They are involved in every stage of the project, from designing the study and conducting the research to using the results to create change. “The integral part is involving others. We work with others, not work on others,” explained one researcher. The HNS podcast project in Brockton is a powerful example of this approach in action. 

Tackling Gentrification Through Storytelling

Brockton is a historically working-class community south of Boston, known for having a diverse population that has welcomed many waves of immigrants. The Brockton Healthy Neighborhoods Study revealed that intersecting forces of gentrification, racism, poverty, and other forms of systemic oppression were leading to widespread displacement and hardship for residents. The researchers who partnered with CLF to run the study were Massasoit Community College students. They decided to create a podcast focusing on gentrification since the issue was relevant to their own lives. 

As one researcher, Arielle, says: “I’ve lived in Brockton my entire life. I’ve seen how hard my neighbors and other residents have worked. They deserve to have their voice not only heard but utilized to pave the future of the city.” 

The podcast embodies the spirit of the Participatory Action Research model by featuring and centering the experiences of Brockton residents. Over three episodes, student resident researcher Onyinyechukwu (Onyi) Okoroji interviews three residents, who chose to remain anonymous, about gentrification. All three worry about rising rents and an increase in luxury housing in the traditionally working-class area. One wryly notes that Starbucks are beginning to spring up in her neighborhood – a surefire indicator of gentrification creeping in. 

Telling Inclusive Stories of Brockton and the Residents Who Love It

The episodes also delve into the parts of Brockton that the podcast participants love and explore possible solutions to the challenges that Brockton is facing. One 20-year-old lifelong resident questions the city’s reputation for being “dangerous.” Another talks about the advantages of living on a public transit route that allows a quick commute into Boston. 

An interviewee who uses a Section 8 voucher to help her afford rent discusses possible policy changes that would strengthen the program and make it more accessible. She also celebrates the diversity and multiculturalism that she sees in her own neighborhood. 

Residents also recount their experiences with racism, colorism, classism, and other forms of systemic oppression. The 20-year-old resident describes watching a realtor question her darker-skinned father’s ability to purchase a nicer home. The woman with a Section 8 voucher says that she’s been illegally denied housing as a result. 

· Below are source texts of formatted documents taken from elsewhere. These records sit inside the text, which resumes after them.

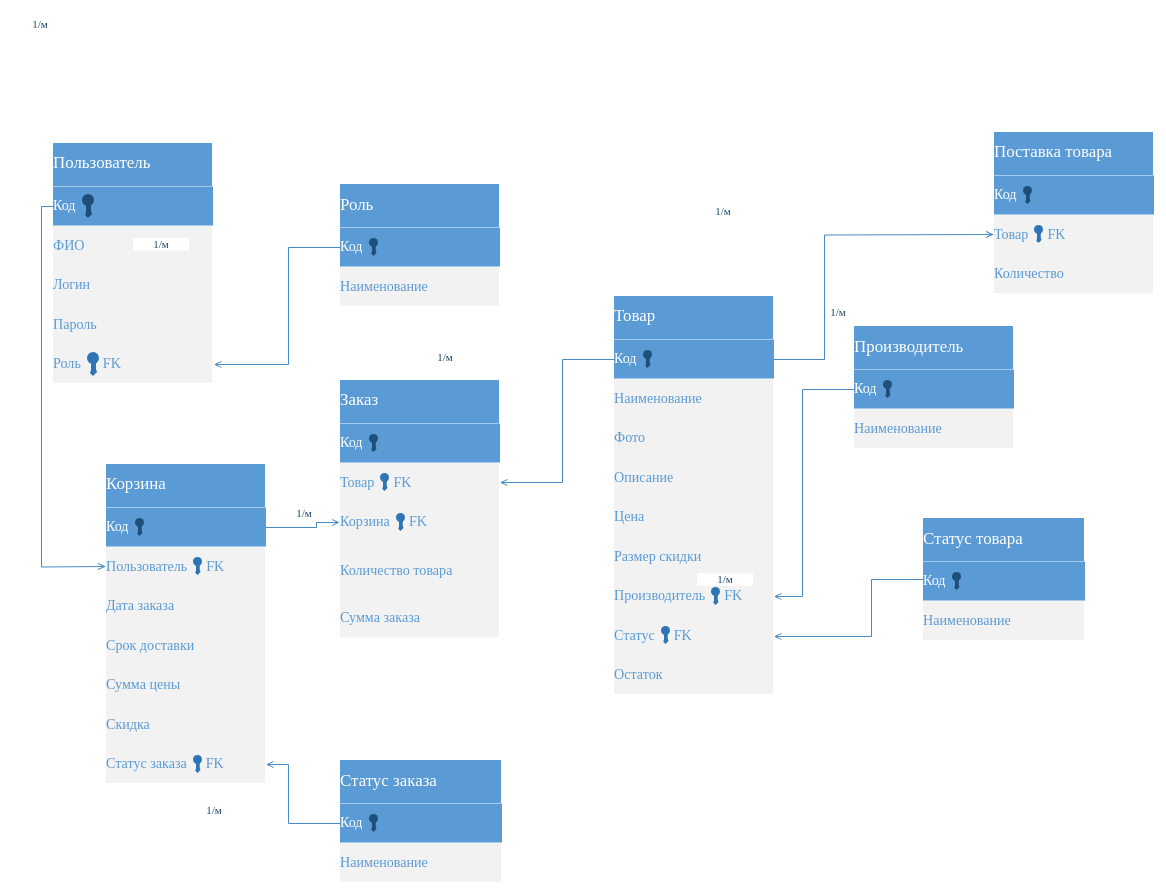
<!DOCTYPE html>
<html lang="ru">
<head>
<meta charset="utf-8">
<title>Схема базы данных</title>
<style>
:root {
  --head: #5b9bd5;
  --field-bg: #f2f2f2;
  --field-text: #5b9bd5;
  --rule: #a9cbea;
  --line: #4a8ac4;
  --key: #1f4e79;
  --foreign: #2e75b6;
  --label: #1f4468;
}
* { box-sizing: border-box; margin: 0; padding: 0; }
body { width: 1166px; height: 896px; overflow: hidden; background: #fff; }
.diagram {
  position: relative; width: 1166px; height: 896px; overflow: hidden;
  font-family: "Liberation Serif", "Noto Serif", serif;
}
.defs { position: absolute; width: 0; height: 0; }
.entity {
  position: absolute; left: var(--x); top: var(--y); width: var(--w, 159px);
  display: flex; flex-direction: column;
}
.entity h2 {
  height: 43px; padding-bottom: 4px; display: flex; align-items: center;
  background: var(--head); color: #fff; font-size: 16.9px; font-weight: 400; line-height: 19px;
}
.entity.low h2 { padding-bottom: 2px; }
.field {
  height: 39.5px; display: flex; align-items: center; gap: 6px;
  background: var(--field-bg); color: var(--field-text);
  font-size: 14.1px; white-space: nowrap;
}
.field:last-child { height: 39px; }
.field.primary {
  margin-right: -1px; background: var(--head); color: #fff;
  border: solid var(--rule); border-width: 1px 0;
}
.field.tall { height: 57px; }
.field.last { height: 38.5px; padding-bottom: 1px; }
.field b { font-weight: 400; margin-left: -2px; }
.icon { flex: none; width: 9px; height: 18px; fill: var(--foreign); }
.icon.large { width: 12px; height: 24px; }
.primary .icon { fill: var(--key); }
.ratio {
  position: absolute; left: var(--x); top: var(--y); width: 56px; height: 13px;
  background: #fff; color: var(--label); font-size: 11px; line-height: 13px; text-align: center;
}
.links { position: absolute; left: 0; top: 0; fill: none; stroke: var(--line); stroke-width: 1; }
</style>
</head>
<body>
<main class="diagram">
  <svg class="defs" aria-hidden="true">
    <defs>
      <symbol id="key" viewBox="0 0 12 24">
        <circle cx="6" cy="6" r="6"/>
        <path d="M4 9L9 8V17L10 20L6 24L3 21L4 18Z"/>
      </symbol>
    </defs>
  </svg>

  <section class="entity" style="--x:53px;--y:143px">
    <h2>Пользователь</h2>
    <div class="field primary"><span>Код</span><svg class="icon large"><use href="#key"/></svg></div>
    <div class="field"><span>ФИО</span></div>
    <div class="field"><span>Логин</span></div>
    <div class="field"><span>Пароль</span></div>
    <div class="field"><span>Роль</span><svg class="icon large"><use href="#key"/></svg><b>FK</b></div>
  </section>

  <section class="entity low" style="--x:340px;--y:184px">
    <h2>Роль</h2>
    <div class="field primary"><span>Код</span><svg class="icon"><use href="#key"/></svg></div>
    <div class="field"><span>Наименование</span></div>
  </section>

  <section class="entity" style="--x:340px;--y:380px">
    <h2>Заказ</h2>
    <div class="field primary"><span>Код</span><svg class="icon"><use href="#key"/></svg></div>
    <div class="field"><span>Товар</span><svg class="icon"><use href="#key"/></svg><b>FK</b></div>
    <div class="field"><span>Корзина</span><svg class="icon"><use href="#key"/></svg><b>FK</b></div>
    <div class="field tall"><span>Количество товара</span></div>
    <div class="field last"><span>Сумма заказа</span></div>
  </section>

  <section class="entity" style="--x:106px;--y:464px">
    <h2>Корзина</h2>
    <div class="field primary"><span>Код</span><svg class="icon"><use href="#key"/></svg></div>
    <div class="field"><span>Пользователь</span><svg class="icon"><use href="#key"/></svg><b>FK</b></div>
    <div class="field"><span>Дата заказа</span></div>
    <div class="field"><span>Срок доставки</span></div>
    <div class="field"><span>Сумма цены</span></div>
    <div class="field"><span>Скидка</span></div>
    <div class="field"><span>Статус заказа</span><svg class="icon"><use href="#key"/></svg><b>FK</b></div>
  </section>

  <section class="entity low" style="--x:340px;--y:760px;--w:161px">
    <h2>Статус заказа</h2>
    <div class="field primary"><span>Код</span><svg class="icon"><use href="#key"/></svg></div>
    <div class="field"><span>Наименование</span></div>
  </section>

  <section class="entity" style="--x:614px;--y:296px">
    <h2>Товар</h2>
    <div class="field primary"><span>Код</span><svg class="icon"><use href="#key"/></svg></div>
    <div class="field"><span>Наименование</span></div>
    <div class="field"><span>Фото</span></div>
    <div class="field"><span>Описание</span></div>
    <div class="field"><span>Цена</span></div>
    <div class="field"><span>Размер скидки</span></div>
    <div class="field"><span>Производитель</span><svg class="icon"><use href="#key"/></svg><b>FK</b></div>
    <div class="field"><span>Статус</span><svg class="icon"><use href="#key"/></svg><b>FK</b></div>
    <div class="field"><span>Остаток</span></div>
  </section>

  <section class="entity" style="--x:994px;--y:132px">
    <h2>Поставка товара</h2>
    <div class="field primary"><span>Код</span><svg class="icon"><use href="#key"/></svg></div>
    <div class="field"><span>Товар</span><svg class="icon"><use href="#key"/></svg><b>FK</b></div>
    <div class="field"><span>Количество</span></div>
  </section>

  <section class="entity low" style="--x:854px;--y:326px">
    <h2>Производитель</h2>
    <div class="field primary"><span>Код</span><svg class="icon"><use href="#key"/></svg></div>
    <div class="field"><span>Наименование</span></div>
  </section>

  <section class="entity low" style="--x:923px;--y:518px;--w:161px">
    <h2>Статус товара</h2>
    <div class="field primary"><span>Код</span><svg class="icon"><use href="#key"/></svg></div>
    <div class="field"><span>Наименование</span></div>
  </section>

  <p class="ratio" style="--x:12px;--y:18px">1/м</p>
  <p class="ratio" style="--x:133px;--y:238px">1/м</p>
  <p class="ratio" style="--x:695px;--y:205px">1/м</p>
  <p class="ratio" style="--x:810px;--y:306px">1/м</p>
  <p class="ratio" style="--x:417px;--y:351px">1/м</p>
  <p class="ratio" style="--x:276px;--y:507px">1/м</p>
  <p class="ratio" style="--x:697px;--y:573px">1/м</p>
  <p class="ratio" style="--x:186px;--y:804px">1/м</p>

  <svg class="links" width="1166" height="896" viewBox="0 0 1166 896" aria-hidden="true">
    <defs>
      <marker id="arrow" markerUnits="userSpaceOnUse" markerWidth="9" markerHeight="9" refX="7.5" refY="4.5" orient="auto">
        <path d="M1 1.5L7.5 4.5L1 7.5" fill="none" stroke="#4a8ac4"/>
      </marker>
    </defs>
    <g marker-end="url(#arrow)">
      <polyline points="53,206.5 41.5,206.5 41.5,567 104.5,566.5"/>
      <polyline points="340,247.5 288.5,247.5 288.5,364.5 215,364.5"/>
      <polyline points="266,527.5 316.5,527.5 316.5,522.5 338.5,522.5"/>
      <polyline points="614,359.5 562.5,359.5 562.5,482.5 501,482.5"/>
      <polyline points="774,359.5 824.5,359.5 824.5,235 992.5,234.5"/>
      <polyline points="854,389.5 802.5,389.5 802.5,596.5 775,596.5"/>
      <polyline points="923,579.5 871.5,579.5 871.5,636.5 775,636.5"/>
      <polyline points="340,823.5 288.5,823.5 288.5,764.5 267,764.5"/>
    </g>
  </svg>
</main>
</body>
</html>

The third describes how landlords often neglect low-income renters, citing the history of redlining that historically forced families of color into poorer quality housing. She illustrates her point with a story from her own life: Her mother’s apartment doesn’t have running water, and her landlord is refusing to help. This combination of history and direct experience highlights the value of the HNS’ approach to research. Because the interview spotlighted a person with both data and lived experience at their fingertips, they were able to share both research and a compelling personal story. 

The Power of a Personal Connection

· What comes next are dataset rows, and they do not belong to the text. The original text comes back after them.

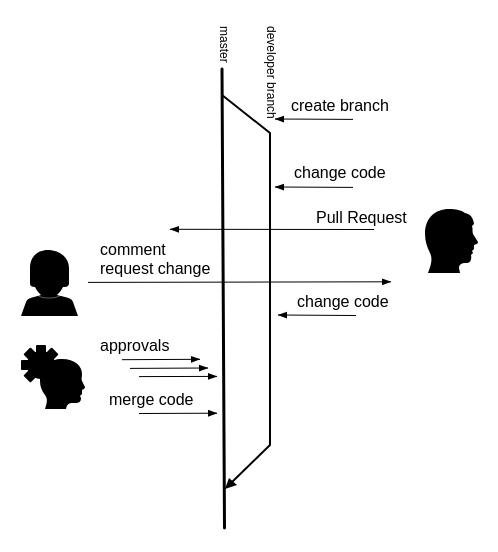
<!DOCTYPE html>
<html lang="en">
<head>
<meta charset="utf-8">
<title>Pull request workflow</title>
<style>
  :root { --ink: #000; --paper: #fff; }
  * { box-sizing: border-box; margin: 0; }
  html, body { width: 498px; height: 552px; overflow: hidden; background: var(--paper); }
  .diagram {
    position: relative; width: 498px; height: 552px; overflow: hidden;
    color: var(--ink); font: 16px/18px "Liberation Sans", Arial, sans-serif;
  }
  .drawing { position: absolute; inset: 0; display: block; }
  .branch, .arrow { stroke: var(--ink); fill: none; }
  .arrow { stroke-width: 1; marker-end: url(#arrowhead); }
  .master { stroke-width: 3; stroke-linecap: round; }
  .developer { stroke-width: 2; stroke-linejoin: round; }
  .solid { fill: var(--ink); }
  .label { position: absolute; left: var(--x); top: var(--y); white-space: nowrap; }
  .two-line { line-height: 19px; }
  .branch-name { writing-mode: vertical-rl; font-size: 12px; line-height: 14px; }
</style>
</head>
<body>
<main class="diagram">
  <svg class="drawing" width="498" height="552" viewBox="0 0 498 552" aria-hidden="true">
    <defs>
      <marker id="arrowhead" markerUnits="userSpaceOnUse" markerWidth="10" markerHeight="8" refX="9" refY="4" orient="auto">
        <polygon class="solid" points="0,0.6 9.4,4 0,7.4"/>
      </marker>
      <rect id="gear-tooth" x="-5" y="-20" width="10" height="12" rx="1"/>
    </defs>

    <g id="branches">
      <line class="branch master" x1="222" y1="69" x2="224.5" y2="528"/>
      <polyline class="branch developer" points="222,95 270,133 270,445 230,484"/>
      <polygon class="solid" points="225,489 229,478 237,485"/>
    </g>

    <g id="developer-arrows">
      <line class="arrow" x1="353" y1="119.4" x2="275" y2="119"/>
      <line class="arrow" x1="353" y1="187.4" x2="275" y2="187"/>
      <line class="arrow" x1="374" y1="229.5" x2="170" y2="229.3"/>
      <line class="arrow" x1="356" y1="315.5" x2="278" y2="315"/>
    </g>

    <g id="reviewer-arrows">
      <line class="arrow" x1="88" y1="282.4" x2="391" y2="281.8"/>
      <line class="arrow" x1="122" y1="359.7" x2="200" y2="359.3"/>
      <line class="arrow" x1="130" y1="368.4" x2="208" y2="368"/>
      <line class="arrow" x1="139" y1="376.6" x2="217" y2="376.4"/>
      <line class="arrow" x1="139" y1="413.5" x2="217" y2="413.2"/>
    </g>

    <g id="developer-figure" class="solid">
      <path d="M428 273 C431 265 433 259 430 253 C427 247 425 241 425 234 C425 218 435 209 449 209 C456 209 461 210 465 213 C470 214 473 217 474 224 L472 226 C473 229 472 231 473 234 L478 242 C478 244 476 244 474 245 L474 249 L472 251 L473 253 L471 255 C472 260 470 263 466 263 C461 263 459 265 459 268 L460 273 Z"/>
    </g>

    <g id="reviewer-figure" class="solid">
      <path d="M30 284 V268 C30 257 37 250 48 250 C59 250 69 257 69 268 V284 C68 287 66 287 63 287 C61 291 59 293 57 295 H41 C39 293 37 291 35 287 C32 287 30 286 30 284 Z"/>
      <path d="M21 316 L26 302 C27 299 30 298 34 297 L41 295 H57 L65 297 C69 298 72 299 73 302 L78 316 Z"/>
      <path d="M34 290 C37 297 42 298 49 298 C56 298 61 297 64 290" fill="none" stroke="#fff" stroke-width="0.6" opacity="0.6"/>
    </g>

    <g id="maintainer-figure" class="solid">
      <g transform="translate(41 365)">
        <circle r="14"/>
        <use href="#gear-tooth"/>
        <use href="#gear-tooth" transform="rotate(45)"/>
        <use href="#gear-tooth" transform="rotate(-45)"/>
        <use href="#gear-tooth" transform="rotate(-90)"/>
        <use href="#gear-tooth" transform="rotate(-135)"/>
      </g>
      <path d="M45 409 C47 403 48 399 45 395 C42 391 40 387 40 381 C40 367 49 359 62 359 C75 359 82 366 82 374 C82 377 81 379 82 381 L85 387 C85 389 83 389 82 390 L82 394 L80 396 L81 398 C81 402 79 403 75 403 C70 403 67 403 66 409 Z"/>
    </g>
  </svg>

  <span class="label branch-name" style="--x:217px;--y:26px">master</span>
  <span class="label branch-name" style="--x:264px;--y:26px">developer branch</span>

  <p class="label" style="--x:291px;--y:97px">create branch</p>
  <p class="label" style="--x:294px;--y:164px">change code</p>
  <p class="label" style="--x:316px;--y:209px">Pull Request</p>
  <p class="label two-line" style="--x:100px;--y:240px">comment<br>request change</p>
  <p class="label" style="--x:297px;--y:293px">change code</p>
  <p class="label" style="--x:100px;--y:337px">approvals</p>
  <p class="label" style="--x:109px;--y:391px">merge code</p>
</main>
</body>
</html>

The student researchers chose to engage with gentrification because it was deeply personal to them. “We have students here who have been through terrible experiences with housing,” one student noted. 

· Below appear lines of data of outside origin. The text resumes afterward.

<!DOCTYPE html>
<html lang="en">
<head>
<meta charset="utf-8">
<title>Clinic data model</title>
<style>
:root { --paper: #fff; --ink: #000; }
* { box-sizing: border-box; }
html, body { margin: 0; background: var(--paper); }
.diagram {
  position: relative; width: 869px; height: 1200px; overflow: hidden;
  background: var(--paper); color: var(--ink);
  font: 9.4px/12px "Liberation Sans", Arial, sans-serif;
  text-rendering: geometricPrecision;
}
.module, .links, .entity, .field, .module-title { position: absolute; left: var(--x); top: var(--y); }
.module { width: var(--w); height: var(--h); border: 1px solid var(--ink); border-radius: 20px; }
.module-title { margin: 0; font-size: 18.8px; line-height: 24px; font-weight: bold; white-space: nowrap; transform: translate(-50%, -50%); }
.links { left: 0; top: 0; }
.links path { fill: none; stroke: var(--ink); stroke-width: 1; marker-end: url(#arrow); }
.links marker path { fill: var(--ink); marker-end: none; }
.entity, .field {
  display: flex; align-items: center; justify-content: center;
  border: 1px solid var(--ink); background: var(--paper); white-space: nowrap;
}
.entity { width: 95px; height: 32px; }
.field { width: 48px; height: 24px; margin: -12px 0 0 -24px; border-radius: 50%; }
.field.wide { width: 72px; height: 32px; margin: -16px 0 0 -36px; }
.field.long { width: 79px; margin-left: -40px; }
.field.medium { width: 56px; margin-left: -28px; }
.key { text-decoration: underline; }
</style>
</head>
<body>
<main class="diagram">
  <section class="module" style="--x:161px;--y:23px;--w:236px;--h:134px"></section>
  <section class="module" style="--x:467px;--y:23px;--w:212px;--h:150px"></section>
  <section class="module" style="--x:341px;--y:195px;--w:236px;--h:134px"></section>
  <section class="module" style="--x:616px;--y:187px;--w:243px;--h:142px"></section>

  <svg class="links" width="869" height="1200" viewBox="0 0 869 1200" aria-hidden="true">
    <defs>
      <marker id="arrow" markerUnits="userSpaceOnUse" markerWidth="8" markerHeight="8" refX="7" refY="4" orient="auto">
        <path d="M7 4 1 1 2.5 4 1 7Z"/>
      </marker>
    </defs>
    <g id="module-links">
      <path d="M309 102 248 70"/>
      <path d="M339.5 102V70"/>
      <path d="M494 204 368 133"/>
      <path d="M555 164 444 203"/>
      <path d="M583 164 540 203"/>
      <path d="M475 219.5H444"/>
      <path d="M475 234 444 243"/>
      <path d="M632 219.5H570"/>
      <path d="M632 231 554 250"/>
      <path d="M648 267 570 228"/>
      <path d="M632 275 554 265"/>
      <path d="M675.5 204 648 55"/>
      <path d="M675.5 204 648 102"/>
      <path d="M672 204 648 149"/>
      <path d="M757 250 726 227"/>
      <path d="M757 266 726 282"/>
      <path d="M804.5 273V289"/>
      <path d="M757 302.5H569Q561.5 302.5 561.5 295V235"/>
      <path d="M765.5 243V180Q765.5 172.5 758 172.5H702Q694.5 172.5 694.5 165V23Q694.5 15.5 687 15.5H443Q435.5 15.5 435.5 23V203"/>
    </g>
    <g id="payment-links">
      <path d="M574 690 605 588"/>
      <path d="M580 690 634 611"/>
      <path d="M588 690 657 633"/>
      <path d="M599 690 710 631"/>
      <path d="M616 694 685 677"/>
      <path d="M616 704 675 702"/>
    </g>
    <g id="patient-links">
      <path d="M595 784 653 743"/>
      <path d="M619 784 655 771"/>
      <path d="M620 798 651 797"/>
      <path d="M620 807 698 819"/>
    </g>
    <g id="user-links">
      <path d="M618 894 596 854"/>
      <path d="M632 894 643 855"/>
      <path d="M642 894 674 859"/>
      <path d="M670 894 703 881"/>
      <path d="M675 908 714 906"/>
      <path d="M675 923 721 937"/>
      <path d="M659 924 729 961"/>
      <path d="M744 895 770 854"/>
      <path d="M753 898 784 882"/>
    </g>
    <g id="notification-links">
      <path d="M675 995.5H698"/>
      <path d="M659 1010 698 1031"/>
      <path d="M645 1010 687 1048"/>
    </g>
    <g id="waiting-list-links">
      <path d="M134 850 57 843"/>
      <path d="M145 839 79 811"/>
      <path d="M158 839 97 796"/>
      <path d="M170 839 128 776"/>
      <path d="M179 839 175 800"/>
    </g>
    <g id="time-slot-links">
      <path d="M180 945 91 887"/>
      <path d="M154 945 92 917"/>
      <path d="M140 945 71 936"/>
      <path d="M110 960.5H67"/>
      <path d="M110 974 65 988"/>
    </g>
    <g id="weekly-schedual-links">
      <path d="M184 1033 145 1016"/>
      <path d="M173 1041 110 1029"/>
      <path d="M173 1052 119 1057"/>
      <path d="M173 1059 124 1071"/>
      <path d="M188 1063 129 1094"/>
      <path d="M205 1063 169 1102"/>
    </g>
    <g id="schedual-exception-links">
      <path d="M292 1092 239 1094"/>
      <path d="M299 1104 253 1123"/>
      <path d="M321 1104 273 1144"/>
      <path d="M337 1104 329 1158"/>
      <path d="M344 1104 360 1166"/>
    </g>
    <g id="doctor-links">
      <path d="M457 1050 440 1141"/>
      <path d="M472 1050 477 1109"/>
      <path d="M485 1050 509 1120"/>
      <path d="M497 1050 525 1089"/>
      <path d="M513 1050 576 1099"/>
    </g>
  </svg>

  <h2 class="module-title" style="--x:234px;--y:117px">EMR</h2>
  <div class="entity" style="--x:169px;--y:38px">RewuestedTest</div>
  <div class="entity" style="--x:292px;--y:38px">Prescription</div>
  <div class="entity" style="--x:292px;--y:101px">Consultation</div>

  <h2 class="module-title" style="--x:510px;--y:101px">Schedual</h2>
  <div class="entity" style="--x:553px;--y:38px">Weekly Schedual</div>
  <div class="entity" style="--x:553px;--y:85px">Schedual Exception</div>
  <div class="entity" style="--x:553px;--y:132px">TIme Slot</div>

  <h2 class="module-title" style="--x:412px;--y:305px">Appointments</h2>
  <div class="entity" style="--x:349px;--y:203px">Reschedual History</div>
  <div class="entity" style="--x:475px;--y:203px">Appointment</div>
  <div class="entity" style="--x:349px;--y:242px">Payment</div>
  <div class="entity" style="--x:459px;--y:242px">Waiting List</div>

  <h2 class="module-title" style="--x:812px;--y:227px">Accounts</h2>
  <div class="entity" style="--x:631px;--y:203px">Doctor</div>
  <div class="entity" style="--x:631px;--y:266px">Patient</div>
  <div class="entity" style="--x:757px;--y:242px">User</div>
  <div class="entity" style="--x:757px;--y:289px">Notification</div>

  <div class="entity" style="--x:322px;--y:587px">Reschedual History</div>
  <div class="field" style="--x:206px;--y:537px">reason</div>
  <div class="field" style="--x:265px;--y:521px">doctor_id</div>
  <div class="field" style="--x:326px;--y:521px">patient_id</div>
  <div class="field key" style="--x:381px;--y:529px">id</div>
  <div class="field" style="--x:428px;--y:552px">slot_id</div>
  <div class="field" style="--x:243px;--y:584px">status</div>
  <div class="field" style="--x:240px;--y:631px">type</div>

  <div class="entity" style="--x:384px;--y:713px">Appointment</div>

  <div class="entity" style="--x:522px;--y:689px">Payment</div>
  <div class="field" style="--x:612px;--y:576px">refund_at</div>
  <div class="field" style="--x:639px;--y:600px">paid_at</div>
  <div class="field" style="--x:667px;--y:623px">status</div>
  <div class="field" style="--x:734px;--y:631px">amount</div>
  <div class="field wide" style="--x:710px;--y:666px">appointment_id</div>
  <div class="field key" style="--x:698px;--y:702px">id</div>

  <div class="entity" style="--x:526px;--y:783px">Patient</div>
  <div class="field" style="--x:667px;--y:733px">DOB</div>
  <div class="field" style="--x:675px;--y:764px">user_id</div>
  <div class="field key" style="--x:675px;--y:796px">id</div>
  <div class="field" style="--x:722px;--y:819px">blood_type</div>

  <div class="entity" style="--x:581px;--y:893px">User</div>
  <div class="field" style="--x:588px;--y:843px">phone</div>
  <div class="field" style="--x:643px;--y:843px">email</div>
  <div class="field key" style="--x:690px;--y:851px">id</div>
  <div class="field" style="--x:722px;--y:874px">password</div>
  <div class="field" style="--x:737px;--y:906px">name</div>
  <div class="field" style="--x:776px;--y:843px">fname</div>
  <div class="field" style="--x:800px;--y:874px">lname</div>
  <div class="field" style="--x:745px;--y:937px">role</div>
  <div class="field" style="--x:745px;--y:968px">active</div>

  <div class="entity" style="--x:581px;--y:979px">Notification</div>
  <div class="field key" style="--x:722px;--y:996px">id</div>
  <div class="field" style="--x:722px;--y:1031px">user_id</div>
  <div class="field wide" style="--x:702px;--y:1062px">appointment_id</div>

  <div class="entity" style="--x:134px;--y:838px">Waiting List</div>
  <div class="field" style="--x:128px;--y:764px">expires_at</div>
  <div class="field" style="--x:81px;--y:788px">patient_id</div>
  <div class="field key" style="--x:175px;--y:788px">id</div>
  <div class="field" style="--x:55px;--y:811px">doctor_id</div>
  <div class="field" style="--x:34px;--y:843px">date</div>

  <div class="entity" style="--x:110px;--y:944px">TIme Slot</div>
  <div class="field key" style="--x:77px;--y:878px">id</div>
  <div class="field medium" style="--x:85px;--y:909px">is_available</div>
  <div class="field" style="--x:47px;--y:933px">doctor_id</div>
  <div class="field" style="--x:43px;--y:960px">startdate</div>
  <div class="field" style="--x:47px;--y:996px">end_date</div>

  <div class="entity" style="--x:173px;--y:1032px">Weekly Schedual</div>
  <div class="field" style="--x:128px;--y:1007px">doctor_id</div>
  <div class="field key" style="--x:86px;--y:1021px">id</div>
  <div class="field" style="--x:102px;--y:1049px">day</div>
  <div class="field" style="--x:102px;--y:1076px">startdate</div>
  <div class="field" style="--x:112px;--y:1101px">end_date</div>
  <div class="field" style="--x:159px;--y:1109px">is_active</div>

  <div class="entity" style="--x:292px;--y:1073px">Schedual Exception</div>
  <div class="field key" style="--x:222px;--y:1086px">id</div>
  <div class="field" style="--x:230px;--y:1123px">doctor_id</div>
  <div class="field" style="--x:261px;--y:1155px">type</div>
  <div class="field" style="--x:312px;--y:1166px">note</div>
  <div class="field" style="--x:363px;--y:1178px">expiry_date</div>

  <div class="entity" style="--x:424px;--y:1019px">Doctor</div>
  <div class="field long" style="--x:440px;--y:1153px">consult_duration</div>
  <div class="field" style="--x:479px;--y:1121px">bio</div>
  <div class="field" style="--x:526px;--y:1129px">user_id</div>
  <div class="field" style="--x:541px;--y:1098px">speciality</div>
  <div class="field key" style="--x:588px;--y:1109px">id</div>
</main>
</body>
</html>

In fact, one of the participants became unhoused while working on the project, along with her two young children. The HNS team stepped in to help her and she ultimately found housing again. “I was just very appreciative of the way that the people who run the Healthy Neighborhoods Study were able to help us figure out what to do,” said one researcher. “That community is an incredible community. It’s very special.” 

The podcast project proves that the HNS community is “very special” because Brockton is very special. The podcast is building solidarity around the issues of gentrification and housing. Many people who are impacted by these issues believe that “it’s just happening to me,” said one researcher. “[When] you have people share experiences with each other, suddenly they realize it’s not individual, it’s more systemic.” When resident researchers are empowered to share their stories, it can create meaningful change.  

Before you go... CLF is working every day to create real, systemic change for New England’s environment. And we can’t solve these big problems without people like you. Will you be a part of this movement by considering a contribution today? If everyone reading our blog gave just $10, we’d have enough money to fund our legal teams for the next year.